▶ Exercise instructions:
Of all the lines in these entries, count those that contain "length" and give only the total.

▶ Supplied information:
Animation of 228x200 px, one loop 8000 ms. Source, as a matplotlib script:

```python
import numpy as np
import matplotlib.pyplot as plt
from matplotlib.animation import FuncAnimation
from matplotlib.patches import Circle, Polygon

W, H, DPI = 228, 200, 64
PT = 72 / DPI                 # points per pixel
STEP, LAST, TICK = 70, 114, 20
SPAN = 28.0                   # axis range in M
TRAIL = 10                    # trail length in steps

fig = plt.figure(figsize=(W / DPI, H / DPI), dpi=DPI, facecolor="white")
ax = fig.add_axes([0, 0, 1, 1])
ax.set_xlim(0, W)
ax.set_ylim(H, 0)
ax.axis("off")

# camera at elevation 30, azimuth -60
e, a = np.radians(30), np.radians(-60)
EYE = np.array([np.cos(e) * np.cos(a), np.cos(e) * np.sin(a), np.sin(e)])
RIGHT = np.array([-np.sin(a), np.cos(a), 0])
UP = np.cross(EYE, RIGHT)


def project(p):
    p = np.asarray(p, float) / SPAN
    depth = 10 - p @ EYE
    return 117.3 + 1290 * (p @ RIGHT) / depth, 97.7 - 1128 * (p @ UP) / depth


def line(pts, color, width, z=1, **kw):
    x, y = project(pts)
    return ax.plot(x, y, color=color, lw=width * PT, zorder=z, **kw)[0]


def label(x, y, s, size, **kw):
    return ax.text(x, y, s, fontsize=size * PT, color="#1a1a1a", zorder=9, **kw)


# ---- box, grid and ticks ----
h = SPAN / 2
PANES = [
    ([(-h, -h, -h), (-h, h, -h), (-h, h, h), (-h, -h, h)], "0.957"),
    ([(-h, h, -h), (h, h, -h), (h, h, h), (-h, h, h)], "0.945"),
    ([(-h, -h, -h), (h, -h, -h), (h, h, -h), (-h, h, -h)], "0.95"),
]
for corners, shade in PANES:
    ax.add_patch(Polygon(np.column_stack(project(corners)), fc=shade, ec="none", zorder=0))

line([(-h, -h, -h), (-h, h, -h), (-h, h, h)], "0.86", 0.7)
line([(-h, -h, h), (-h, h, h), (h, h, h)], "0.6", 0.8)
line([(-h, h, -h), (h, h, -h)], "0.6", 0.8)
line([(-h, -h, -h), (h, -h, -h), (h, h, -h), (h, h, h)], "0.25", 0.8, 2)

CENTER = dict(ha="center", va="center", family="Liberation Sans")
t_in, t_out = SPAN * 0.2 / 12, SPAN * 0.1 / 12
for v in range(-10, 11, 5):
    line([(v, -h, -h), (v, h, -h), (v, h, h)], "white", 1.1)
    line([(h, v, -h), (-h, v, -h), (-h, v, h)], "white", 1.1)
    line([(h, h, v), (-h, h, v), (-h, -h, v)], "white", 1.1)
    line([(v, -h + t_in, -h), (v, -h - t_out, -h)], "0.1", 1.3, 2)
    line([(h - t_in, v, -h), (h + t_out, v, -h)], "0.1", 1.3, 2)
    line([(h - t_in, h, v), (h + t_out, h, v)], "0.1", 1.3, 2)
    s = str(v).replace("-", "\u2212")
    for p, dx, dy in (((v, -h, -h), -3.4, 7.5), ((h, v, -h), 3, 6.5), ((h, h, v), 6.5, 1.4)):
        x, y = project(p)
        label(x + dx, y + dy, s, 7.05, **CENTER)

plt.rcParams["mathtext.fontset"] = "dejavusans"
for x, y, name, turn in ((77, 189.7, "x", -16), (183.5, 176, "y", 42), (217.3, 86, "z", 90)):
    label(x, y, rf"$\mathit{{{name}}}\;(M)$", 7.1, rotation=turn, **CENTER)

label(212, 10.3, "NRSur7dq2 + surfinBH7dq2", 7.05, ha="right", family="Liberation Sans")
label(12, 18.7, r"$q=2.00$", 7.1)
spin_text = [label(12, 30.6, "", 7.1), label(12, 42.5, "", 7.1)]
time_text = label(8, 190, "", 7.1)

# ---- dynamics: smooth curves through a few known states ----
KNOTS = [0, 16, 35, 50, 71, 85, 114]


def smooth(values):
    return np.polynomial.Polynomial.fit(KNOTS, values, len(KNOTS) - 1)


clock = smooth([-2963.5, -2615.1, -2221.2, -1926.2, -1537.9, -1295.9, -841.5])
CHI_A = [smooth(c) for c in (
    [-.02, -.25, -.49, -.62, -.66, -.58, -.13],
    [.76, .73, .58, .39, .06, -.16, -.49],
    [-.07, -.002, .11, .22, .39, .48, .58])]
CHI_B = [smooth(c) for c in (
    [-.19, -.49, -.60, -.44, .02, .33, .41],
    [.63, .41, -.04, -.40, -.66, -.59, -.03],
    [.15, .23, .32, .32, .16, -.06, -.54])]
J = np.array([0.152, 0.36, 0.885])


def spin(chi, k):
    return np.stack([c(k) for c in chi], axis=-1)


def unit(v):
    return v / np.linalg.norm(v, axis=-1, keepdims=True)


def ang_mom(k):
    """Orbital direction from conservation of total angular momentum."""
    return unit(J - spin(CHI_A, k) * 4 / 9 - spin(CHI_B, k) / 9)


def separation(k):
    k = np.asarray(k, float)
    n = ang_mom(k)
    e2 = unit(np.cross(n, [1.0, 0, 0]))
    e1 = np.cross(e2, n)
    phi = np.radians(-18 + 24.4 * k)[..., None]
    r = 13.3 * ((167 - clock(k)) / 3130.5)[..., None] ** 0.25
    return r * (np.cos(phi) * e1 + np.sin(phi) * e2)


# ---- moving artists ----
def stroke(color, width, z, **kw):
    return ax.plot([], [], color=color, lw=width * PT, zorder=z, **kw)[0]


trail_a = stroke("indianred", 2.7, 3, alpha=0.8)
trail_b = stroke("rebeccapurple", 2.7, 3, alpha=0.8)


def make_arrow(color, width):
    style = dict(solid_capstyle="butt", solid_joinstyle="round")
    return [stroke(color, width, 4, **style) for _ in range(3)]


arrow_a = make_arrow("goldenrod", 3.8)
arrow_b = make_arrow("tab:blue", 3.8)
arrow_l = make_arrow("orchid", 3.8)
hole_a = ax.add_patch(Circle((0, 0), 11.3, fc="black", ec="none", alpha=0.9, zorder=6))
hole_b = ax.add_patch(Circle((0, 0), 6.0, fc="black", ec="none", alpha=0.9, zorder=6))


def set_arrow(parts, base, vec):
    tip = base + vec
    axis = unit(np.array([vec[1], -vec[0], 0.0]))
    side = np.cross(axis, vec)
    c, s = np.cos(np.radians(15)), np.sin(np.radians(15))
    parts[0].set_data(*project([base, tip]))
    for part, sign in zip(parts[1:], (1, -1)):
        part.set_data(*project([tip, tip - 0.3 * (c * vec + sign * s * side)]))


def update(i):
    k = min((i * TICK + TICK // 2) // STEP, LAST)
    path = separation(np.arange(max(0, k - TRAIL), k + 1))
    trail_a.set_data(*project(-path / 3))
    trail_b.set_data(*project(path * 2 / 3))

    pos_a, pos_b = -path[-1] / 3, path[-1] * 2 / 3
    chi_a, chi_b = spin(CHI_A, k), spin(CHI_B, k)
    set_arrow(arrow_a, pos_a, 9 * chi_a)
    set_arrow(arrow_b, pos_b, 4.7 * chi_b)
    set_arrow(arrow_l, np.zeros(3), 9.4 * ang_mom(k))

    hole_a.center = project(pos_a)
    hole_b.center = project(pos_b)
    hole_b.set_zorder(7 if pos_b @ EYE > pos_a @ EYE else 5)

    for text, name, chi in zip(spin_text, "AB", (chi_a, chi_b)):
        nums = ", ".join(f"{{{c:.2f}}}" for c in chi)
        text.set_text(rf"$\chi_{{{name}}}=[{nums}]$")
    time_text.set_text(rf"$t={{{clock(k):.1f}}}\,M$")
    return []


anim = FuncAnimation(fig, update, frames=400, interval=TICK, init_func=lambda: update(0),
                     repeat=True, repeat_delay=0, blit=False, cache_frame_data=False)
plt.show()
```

==

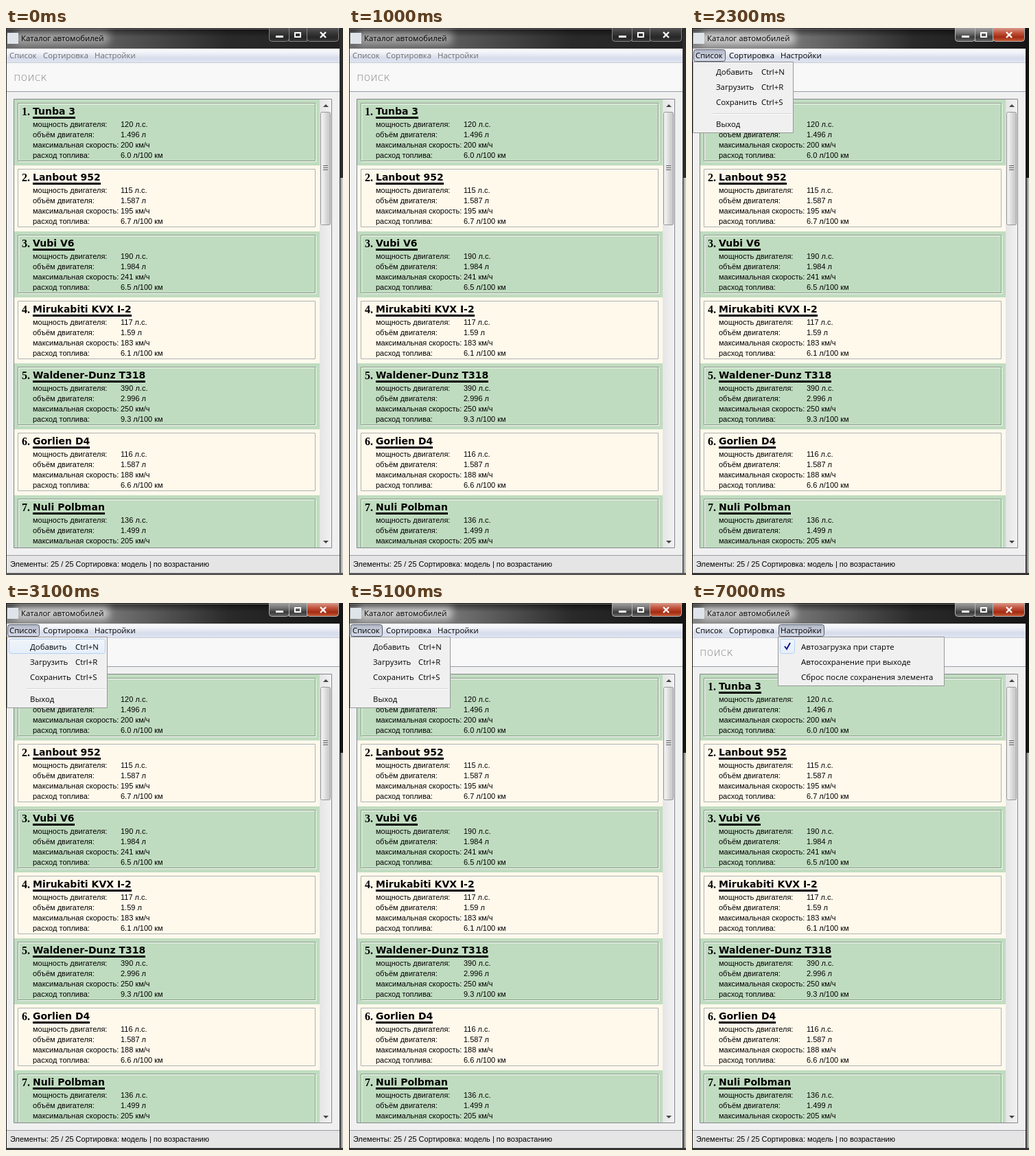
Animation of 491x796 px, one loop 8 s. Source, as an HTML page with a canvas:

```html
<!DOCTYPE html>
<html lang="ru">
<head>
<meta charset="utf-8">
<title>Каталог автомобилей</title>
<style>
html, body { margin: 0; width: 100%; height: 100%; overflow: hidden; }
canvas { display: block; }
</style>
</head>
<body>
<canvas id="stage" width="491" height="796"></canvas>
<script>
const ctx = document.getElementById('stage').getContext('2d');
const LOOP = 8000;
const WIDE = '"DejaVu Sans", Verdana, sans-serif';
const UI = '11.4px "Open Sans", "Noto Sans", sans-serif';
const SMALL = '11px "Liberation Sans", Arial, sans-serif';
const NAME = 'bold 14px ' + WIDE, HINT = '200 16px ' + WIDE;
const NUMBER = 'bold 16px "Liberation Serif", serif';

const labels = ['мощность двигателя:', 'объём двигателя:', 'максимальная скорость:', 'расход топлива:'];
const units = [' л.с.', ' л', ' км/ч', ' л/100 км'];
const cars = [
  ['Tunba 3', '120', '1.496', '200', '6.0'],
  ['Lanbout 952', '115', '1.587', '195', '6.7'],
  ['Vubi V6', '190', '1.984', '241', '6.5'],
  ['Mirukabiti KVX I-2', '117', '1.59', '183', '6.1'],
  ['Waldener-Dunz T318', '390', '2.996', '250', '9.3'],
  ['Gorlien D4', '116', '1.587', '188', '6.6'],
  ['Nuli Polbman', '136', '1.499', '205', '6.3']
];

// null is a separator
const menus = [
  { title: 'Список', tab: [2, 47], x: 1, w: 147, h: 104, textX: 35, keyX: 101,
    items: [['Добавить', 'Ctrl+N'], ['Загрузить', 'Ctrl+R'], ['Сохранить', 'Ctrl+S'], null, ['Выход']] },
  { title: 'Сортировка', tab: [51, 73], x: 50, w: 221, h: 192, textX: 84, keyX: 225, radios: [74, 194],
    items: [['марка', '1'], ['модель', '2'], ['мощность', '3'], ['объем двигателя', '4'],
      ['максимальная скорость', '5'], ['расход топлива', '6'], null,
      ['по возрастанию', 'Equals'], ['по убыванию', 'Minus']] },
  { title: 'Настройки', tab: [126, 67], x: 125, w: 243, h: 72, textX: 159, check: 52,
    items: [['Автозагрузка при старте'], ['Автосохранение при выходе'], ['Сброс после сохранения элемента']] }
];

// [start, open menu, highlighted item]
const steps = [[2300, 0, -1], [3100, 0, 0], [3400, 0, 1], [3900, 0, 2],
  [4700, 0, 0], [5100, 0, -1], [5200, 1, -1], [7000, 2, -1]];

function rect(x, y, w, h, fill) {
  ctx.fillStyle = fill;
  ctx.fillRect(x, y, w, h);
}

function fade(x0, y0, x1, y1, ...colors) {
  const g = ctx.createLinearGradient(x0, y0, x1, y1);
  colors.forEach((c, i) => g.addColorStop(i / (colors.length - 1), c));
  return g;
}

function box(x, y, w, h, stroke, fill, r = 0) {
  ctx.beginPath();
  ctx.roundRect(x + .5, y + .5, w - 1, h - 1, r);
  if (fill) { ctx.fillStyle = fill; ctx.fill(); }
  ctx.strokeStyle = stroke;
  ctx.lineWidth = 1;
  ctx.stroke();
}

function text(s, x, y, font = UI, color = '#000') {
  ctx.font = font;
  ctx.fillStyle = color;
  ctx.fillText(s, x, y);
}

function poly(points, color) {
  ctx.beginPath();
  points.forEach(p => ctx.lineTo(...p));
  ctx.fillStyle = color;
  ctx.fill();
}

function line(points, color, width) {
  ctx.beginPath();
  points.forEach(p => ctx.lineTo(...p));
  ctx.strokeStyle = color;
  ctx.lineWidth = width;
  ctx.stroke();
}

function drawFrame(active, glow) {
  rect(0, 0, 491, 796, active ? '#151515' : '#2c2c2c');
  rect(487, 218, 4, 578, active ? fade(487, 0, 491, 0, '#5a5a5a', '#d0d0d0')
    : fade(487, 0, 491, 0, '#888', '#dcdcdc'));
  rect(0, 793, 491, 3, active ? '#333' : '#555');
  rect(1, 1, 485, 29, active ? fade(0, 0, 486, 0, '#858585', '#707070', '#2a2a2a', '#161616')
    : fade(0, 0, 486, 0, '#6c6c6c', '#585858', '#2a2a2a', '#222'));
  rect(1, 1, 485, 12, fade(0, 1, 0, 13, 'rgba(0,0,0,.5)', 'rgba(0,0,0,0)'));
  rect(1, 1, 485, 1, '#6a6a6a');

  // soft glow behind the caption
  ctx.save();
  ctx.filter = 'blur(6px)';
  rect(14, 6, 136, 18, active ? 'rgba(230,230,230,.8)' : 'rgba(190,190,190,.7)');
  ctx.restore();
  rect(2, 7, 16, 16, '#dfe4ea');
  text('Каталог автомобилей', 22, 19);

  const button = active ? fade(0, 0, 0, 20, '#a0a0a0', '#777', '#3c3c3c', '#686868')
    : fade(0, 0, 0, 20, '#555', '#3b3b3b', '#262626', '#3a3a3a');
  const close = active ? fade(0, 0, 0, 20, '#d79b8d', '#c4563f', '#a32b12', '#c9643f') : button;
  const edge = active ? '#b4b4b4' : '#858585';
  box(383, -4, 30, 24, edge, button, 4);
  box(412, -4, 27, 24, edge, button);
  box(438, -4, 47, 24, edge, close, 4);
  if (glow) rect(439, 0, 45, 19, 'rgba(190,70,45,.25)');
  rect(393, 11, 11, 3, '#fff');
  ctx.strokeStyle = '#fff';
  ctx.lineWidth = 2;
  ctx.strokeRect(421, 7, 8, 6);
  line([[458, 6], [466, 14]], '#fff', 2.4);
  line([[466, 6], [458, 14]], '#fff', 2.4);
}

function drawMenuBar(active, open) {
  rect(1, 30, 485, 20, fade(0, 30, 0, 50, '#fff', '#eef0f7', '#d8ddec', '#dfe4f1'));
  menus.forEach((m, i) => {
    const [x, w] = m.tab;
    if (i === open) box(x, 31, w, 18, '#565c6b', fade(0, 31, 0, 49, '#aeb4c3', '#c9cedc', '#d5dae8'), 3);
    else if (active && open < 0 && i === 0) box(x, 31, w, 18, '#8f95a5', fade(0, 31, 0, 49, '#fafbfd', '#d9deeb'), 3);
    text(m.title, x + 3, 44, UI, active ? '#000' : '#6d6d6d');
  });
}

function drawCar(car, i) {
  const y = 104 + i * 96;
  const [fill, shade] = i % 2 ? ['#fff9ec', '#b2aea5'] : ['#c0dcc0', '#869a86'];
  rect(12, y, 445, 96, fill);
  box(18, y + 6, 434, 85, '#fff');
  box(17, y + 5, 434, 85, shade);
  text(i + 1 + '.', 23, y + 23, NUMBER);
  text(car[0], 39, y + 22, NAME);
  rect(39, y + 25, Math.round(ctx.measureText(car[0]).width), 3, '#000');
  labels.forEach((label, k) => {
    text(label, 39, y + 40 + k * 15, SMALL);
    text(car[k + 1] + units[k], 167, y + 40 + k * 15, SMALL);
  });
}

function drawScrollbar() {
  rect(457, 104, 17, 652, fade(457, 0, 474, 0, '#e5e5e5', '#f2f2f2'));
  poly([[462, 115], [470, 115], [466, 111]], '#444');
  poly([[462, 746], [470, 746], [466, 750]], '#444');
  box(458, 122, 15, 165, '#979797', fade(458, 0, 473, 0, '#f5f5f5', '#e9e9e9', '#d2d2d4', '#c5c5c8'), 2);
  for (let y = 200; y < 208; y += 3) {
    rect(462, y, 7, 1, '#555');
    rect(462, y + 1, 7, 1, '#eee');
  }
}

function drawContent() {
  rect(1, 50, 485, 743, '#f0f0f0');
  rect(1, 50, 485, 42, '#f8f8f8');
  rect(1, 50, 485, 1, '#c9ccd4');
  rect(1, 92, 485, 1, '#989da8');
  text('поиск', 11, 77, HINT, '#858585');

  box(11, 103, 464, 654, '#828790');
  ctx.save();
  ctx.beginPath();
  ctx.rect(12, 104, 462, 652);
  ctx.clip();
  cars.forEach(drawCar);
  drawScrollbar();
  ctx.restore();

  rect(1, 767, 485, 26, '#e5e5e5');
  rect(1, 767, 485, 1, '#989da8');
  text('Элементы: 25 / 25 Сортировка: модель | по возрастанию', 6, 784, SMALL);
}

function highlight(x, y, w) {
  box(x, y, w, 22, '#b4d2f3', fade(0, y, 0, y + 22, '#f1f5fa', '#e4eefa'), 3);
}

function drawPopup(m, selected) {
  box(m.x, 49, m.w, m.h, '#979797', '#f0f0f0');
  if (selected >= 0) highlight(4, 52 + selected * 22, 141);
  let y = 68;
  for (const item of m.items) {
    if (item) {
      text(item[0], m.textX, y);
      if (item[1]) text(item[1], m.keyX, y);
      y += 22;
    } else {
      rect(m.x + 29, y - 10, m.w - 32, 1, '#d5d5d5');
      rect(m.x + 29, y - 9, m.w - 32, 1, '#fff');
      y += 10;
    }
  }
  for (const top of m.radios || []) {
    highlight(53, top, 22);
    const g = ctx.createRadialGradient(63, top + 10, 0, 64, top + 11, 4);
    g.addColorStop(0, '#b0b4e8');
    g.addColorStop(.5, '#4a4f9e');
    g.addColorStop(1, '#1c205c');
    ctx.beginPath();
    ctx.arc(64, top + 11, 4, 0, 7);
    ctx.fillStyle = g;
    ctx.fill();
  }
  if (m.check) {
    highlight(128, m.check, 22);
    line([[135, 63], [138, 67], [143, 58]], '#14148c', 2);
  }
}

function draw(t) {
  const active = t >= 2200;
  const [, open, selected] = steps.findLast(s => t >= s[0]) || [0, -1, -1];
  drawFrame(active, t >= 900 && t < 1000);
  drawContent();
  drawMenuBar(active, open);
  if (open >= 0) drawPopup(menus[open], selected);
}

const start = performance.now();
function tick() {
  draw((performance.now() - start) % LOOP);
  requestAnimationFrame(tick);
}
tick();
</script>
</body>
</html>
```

* * *

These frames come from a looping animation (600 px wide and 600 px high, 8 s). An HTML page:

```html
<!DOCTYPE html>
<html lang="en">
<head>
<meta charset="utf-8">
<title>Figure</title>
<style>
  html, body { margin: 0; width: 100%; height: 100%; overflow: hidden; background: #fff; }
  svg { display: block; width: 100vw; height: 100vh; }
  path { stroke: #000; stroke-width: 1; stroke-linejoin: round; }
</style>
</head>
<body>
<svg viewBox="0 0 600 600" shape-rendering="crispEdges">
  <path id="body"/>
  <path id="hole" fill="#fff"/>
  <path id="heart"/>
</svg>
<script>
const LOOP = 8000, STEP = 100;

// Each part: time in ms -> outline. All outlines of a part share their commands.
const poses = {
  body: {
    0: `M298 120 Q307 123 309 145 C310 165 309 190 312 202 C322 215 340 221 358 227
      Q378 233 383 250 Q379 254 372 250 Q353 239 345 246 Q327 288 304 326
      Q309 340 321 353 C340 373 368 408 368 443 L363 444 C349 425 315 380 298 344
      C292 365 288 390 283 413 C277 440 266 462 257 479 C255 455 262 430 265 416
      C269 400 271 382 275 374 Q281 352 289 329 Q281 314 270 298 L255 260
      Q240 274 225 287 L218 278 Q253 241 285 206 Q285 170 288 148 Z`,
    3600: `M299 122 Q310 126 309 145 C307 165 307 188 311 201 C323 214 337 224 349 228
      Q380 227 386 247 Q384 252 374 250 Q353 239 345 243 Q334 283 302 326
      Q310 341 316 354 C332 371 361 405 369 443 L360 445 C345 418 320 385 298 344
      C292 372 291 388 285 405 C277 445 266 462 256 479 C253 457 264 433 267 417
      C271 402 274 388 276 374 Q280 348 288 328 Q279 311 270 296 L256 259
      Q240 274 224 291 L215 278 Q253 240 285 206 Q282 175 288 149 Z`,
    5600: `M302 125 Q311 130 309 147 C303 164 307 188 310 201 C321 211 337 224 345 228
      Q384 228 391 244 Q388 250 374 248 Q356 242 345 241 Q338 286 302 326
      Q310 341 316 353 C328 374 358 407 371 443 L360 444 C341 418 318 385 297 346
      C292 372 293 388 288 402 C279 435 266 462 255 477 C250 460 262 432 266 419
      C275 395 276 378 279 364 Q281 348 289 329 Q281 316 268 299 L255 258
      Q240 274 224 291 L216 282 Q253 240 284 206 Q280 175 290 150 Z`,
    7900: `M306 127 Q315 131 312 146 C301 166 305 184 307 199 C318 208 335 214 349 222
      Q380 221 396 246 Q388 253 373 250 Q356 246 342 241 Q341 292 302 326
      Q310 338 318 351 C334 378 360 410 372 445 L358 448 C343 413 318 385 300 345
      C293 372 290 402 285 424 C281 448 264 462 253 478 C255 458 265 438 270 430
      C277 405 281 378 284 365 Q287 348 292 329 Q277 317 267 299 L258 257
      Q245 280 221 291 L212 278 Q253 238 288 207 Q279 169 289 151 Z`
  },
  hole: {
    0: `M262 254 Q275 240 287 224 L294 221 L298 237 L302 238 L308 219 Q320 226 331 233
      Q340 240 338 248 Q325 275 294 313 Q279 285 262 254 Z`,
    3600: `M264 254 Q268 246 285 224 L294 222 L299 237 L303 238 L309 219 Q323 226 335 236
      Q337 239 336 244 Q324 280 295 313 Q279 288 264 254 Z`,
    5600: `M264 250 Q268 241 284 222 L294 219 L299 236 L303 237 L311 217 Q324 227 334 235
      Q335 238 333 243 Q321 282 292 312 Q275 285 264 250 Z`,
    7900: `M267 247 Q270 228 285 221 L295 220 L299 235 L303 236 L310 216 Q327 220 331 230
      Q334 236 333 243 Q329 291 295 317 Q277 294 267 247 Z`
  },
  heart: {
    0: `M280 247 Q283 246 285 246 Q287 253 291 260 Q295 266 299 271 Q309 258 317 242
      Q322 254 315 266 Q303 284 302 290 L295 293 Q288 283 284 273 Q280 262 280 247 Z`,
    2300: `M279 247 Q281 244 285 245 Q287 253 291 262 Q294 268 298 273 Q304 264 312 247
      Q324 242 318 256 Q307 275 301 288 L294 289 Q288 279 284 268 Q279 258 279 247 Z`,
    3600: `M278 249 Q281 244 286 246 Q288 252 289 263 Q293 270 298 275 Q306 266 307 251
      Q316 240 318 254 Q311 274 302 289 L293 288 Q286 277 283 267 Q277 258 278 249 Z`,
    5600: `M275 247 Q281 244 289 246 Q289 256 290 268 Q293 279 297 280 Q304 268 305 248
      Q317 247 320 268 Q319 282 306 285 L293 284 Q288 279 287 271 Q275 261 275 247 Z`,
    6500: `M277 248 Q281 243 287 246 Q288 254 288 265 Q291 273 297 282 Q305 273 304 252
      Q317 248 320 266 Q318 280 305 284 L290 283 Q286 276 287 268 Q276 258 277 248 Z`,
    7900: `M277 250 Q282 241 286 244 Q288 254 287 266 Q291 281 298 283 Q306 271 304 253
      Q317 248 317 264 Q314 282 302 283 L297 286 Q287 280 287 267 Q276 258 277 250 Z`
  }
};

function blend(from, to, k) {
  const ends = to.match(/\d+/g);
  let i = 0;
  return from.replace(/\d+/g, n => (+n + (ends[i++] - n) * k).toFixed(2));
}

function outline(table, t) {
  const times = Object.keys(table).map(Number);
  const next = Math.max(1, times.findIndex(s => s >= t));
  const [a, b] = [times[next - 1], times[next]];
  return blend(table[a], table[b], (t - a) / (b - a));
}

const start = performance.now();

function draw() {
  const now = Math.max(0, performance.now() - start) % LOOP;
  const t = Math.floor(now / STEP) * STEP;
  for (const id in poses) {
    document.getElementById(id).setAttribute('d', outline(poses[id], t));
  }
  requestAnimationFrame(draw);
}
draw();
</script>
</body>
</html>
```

▶ Your response:
2